Out of 11,000 submissions in our competition to name the humpback whales we were tracking on their migration to the Southern Ocean, we narrowed it down to the final 30. Over 150,000 people then voted for their favourite name.
Humpback whales, Southern Ocean.
Mister Splashy Pants is the winner by a nautical mile!
It seems like the world couldn't get enough of Mister Splashy Pants with many websites encouraging their readers to vote for 'Splashy'. And as we all know, once the wonderful world of the internet got hold of Mister Splashy Pants, it was all over bar the final splash.
Mister Splashy Pants got a huge 119,367 votes (over 78 percent of the vote) with his nearest rival being Humphrey at 4,329 (less than 3 percent). The rest of the top ten were Aiko, Libertad, Mira, Kaimana, Aurora, Shanti, Amal and Manami.
Many websites also took credit for the rise and rise of the Splashy-Panted One. Some websites encouraged their readers to cheat and vote more than once, while others like Treehugger seemed to imply that Mister Splashy Pants wasn't a proper name for a whale.
We're sure Treehugger didn't mean it that way but it resulted in a final wave of votes from their readers that took Splashy to an unreachable position at the top of the pod.
To everyone who voted for Mister Splashy Pants, now that you've named him, it's time to save him - he might have a great name but he and his friends are still in danger. The only way to be 100 percent sure that 'Splashy' doesn't get harpooned is to stop killing all whales in the Southern Ocean Whale Sanctuary.
For the people who voted for a name other than Mister Splashy Pants, take heart. The scientists involved in the Great Whale Trail tagged 20 humpback whales in the South Pacific. The top 7 names will be used to name whales with a further 5 whales being named by our Whale Defenders.
In the coming days we will post photos of Splashy taken earlier this year in the Pacific.
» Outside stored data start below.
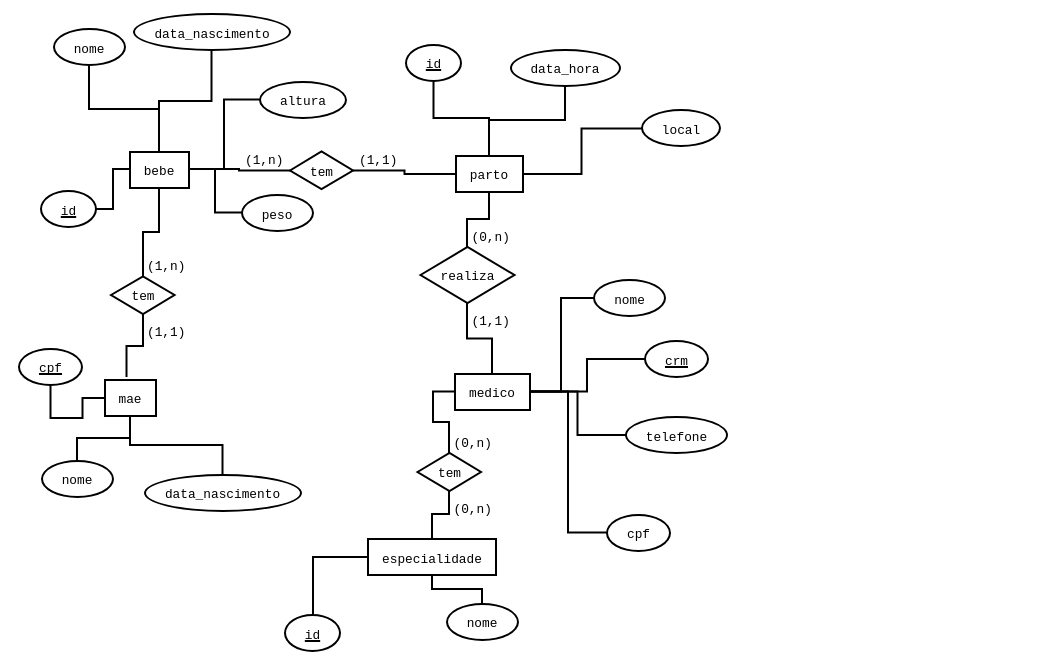
<!DOCTYPE html>
<html lang="pt">
<head>
<meta charset="utf-8">
<title>Diagrama entidade-relacionamento</title>
<style>
:root { --ink: #000; --paper: #fff; --stroke: 2px; }
* { box-sizing: border-box; }
html, body { margin: 0; overflow: hidden; background: var(--paper); }
.diagram {
  position: relative; width: 1064px; height: 664px; overflow: hidden;
  background: var(--paper); color: var(--ink);
  font: 12.8px/16px "Liberation Mono", monospace;
}
.links { position: absolute; inset: 0; fill: none; stroke: var(--ink); stroke-width: 2; }
.relations { fill: var(--paper); }
.entity, .attribute, .relation {
  position: absolute; left: var(--x); top: var(--y); width: var(--w); height: 38px;
  display: flex; align-items: center; justify-content: center;
  padding-top: 5px; white-space: nowrap;
}
.entity, .attribute { border: var(--stroke) solid var(--ink); background: var(--paper); }
.attribute { border-radius: 50%; }
.key span { text-decoration: underline; text-decoration-thickness: 2px; text-underline-offset: 1px; text-decoration-skip-ink: none; }
.cardinality { position: absolute; left: var(--x); top: var(--y); white-space: nowrap; }
</style>
</head>
<body>
<main class="diagram">
  <svg class="links" width="1064" height="664" viewBox="0 0 1064 664" aria-hidden="true">
    <g class="bebe-links">
      <path d="M89 65V109H159V151"/>
      <path d="M211.5 50V101H159V151"/>
      <path d="M188 169H224V99.5H260"/>
      <path d="M188 169H215V212.5H242"/>
      <path d="M130 169H113V209H96"/>
      <path d="M188 169H239V170.5H290"/>
      <path d="M159 187V232H143V277"/>
    </g>
    <g class="mae-links">
      <path d="M143 314V346H126.5V377"/>
      <path d="M50.5 384V418H82.5V398H105"/>
      <path d="M130 416V438H77V461"/>
      <path d="M130 416V445H222.5V475"/>
    </g>
    <g class="parto-links">
      <path d="M353 170.5H404.5V174H456"/>
      <path d="M433.5 80V118H489V156"/>
      <path d="M565 85V120H489V156"/>
      <path d="M522 174H581.5V128.5H642"/>
      <path d="M489 191V219H467V247"/>
    </g>
    <g class="medico-links">
      <path d="M467 303V338.5H492V374"/>
      <path d="M529 391.5H561V298H595"/>
      <path d="M529 391.5H587V359H646"/>
      <path d="M529 391.5H577.5V435H626"/>
      <path d="M529 391.5H568V532.5H608"/>
      <path d="M455 391.5H433V422H449V453"/>
    </g>
    <g class="especialidade-links">
      <path d="M449 490V514H432V538"/>
      <path d="M368 557H313V616"/>
      <path d="M432 574V589H482V604"/>
    </g>
    <g class="relations">
      <polygon points="290,170.5 321.5,151.5 353,170.5 321.5,189"/>
      <polygon points="111,295 143,276.5 174.5,295 143,314"/>
      <polygon points="420.5,275 467.5,247 514.5,275 467.5,303"/>
      <polygon points="417.5,472 449.5,453 481,472 449.5,491"/>
    </g>
  </svg>

  <div class="entity" style="--x:128.5px;--y:150.5px;--w:61px">bebe</div>
  <div class="entity" style="--x:103.5px;--y:378.5px;--w:53px">mae</div>
  <div class="entity" style="--x:454.5px;--y:154.5px;--w:69px">parto</div>
  <div class="entity" style="--x:453.5px;--y:372.8px;--w:77px">medico</div>
  <div class="entity" style="--x:367px;--y:538px;--w:130px">especialidade</div>

  <div class="relation" style="--x:290px;--y:151px;--w:63px">tem</div>
  <div class="relation" style="--x:111px;--y:275.5px;--w:64px">tem</div>
  <div class="relation" style="--x:420px;--y:255.5px;--w:95px">realiza</div>
  <div class="relation" style="--x:417px;--y:452.5px;--w:65px">tem</div>

  <div class="attribute" style="--x:52.5px;--y:28px;--w:73px">nome</div>
  <div class="attribute" style="--x:133px;--y:13px;--w:158px">data_nascimento</div>
  <div class="attribute" style="--x:259px;--y:80.5px;--w:88px">altura</div>
  <div class="attribute" style="--x:240.5px;--y:194px;--w:73px">peso</div>
  <div class="attribute key" style="--x:40px;--y:190px;--w:57px"><span>id</span></div>

  <div class="attribute key" style="--x:18px;--y:347.5px;--w:65px"><span>cpf</span></div>
  <div class="attribute" style="--x:40.5px;--y:459.5px;--w:73px">nome</div>
  <div class="attribute" style="--x:143.5px;--y:473.8px;--w:158px">data_nascimento</div>

  <div class="attribute key" style="--x:405px;--y:43.5px;--w:57px"><span>id</span></div>
  <div class="attribute" style="--x:509.5px;--y:48.5px;--w:111px">data_hora</div>
  <div class="attribute" style="--x:641px;--y:109px;--w:80px">local</div>

  <div class="attribute" style="--x:593px;--y:279px;--w:73px">nome</div>
  <div class="attribute key" style="--x:644px;--y:340px;--w:65px"><span>crm</span></div>
  <div class="attribute" style="--x:625px;--y:416px;--w:103px">telefone</div>
  <div class="attribute" style="--x:606px;--y:513.5px;--w:65px">cpf</div>

  <div class="attribute key" style="--x:284px;--y:614px;--w:57px"><span>id</span></div>
  <div class="attribute" style="--x:445.5px;--y:602.5px;--w:73px">nome</div>

  <span class="cardinality" style="--x:245px;--y:153px">(1,n)</span>
  <span class="cardinality" style="--x:359px;--y:153px">(1,1)</span>
  <span class="cardinality" style="--x:147px;--y:259px">(1,n)</span>
  <span class="cardinality" style="--x:147px;--y:325px">(1,1)</span>
  <span class="cardinality" style="--x:471.5px;--y:230px">(0,n)</span>
  <span class="cardinality" style="--x:471.5px;--y:314px">(1,1)</span>
  <span class="cardinality" style="--x:453.5px;--y:436px">(0,n)</span>
  <span class="cardinality" style="--x:453.5px;--y:502px">(0,n)</span>
</main>
</body>
</html>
To keep up to date with all the latest news about Mister Splashy Pants and his friends, sign up for your free Whale Mail newsletter.
And last but not least, a big thanks to YOU, the people who made the name-a-whale competition so much fun.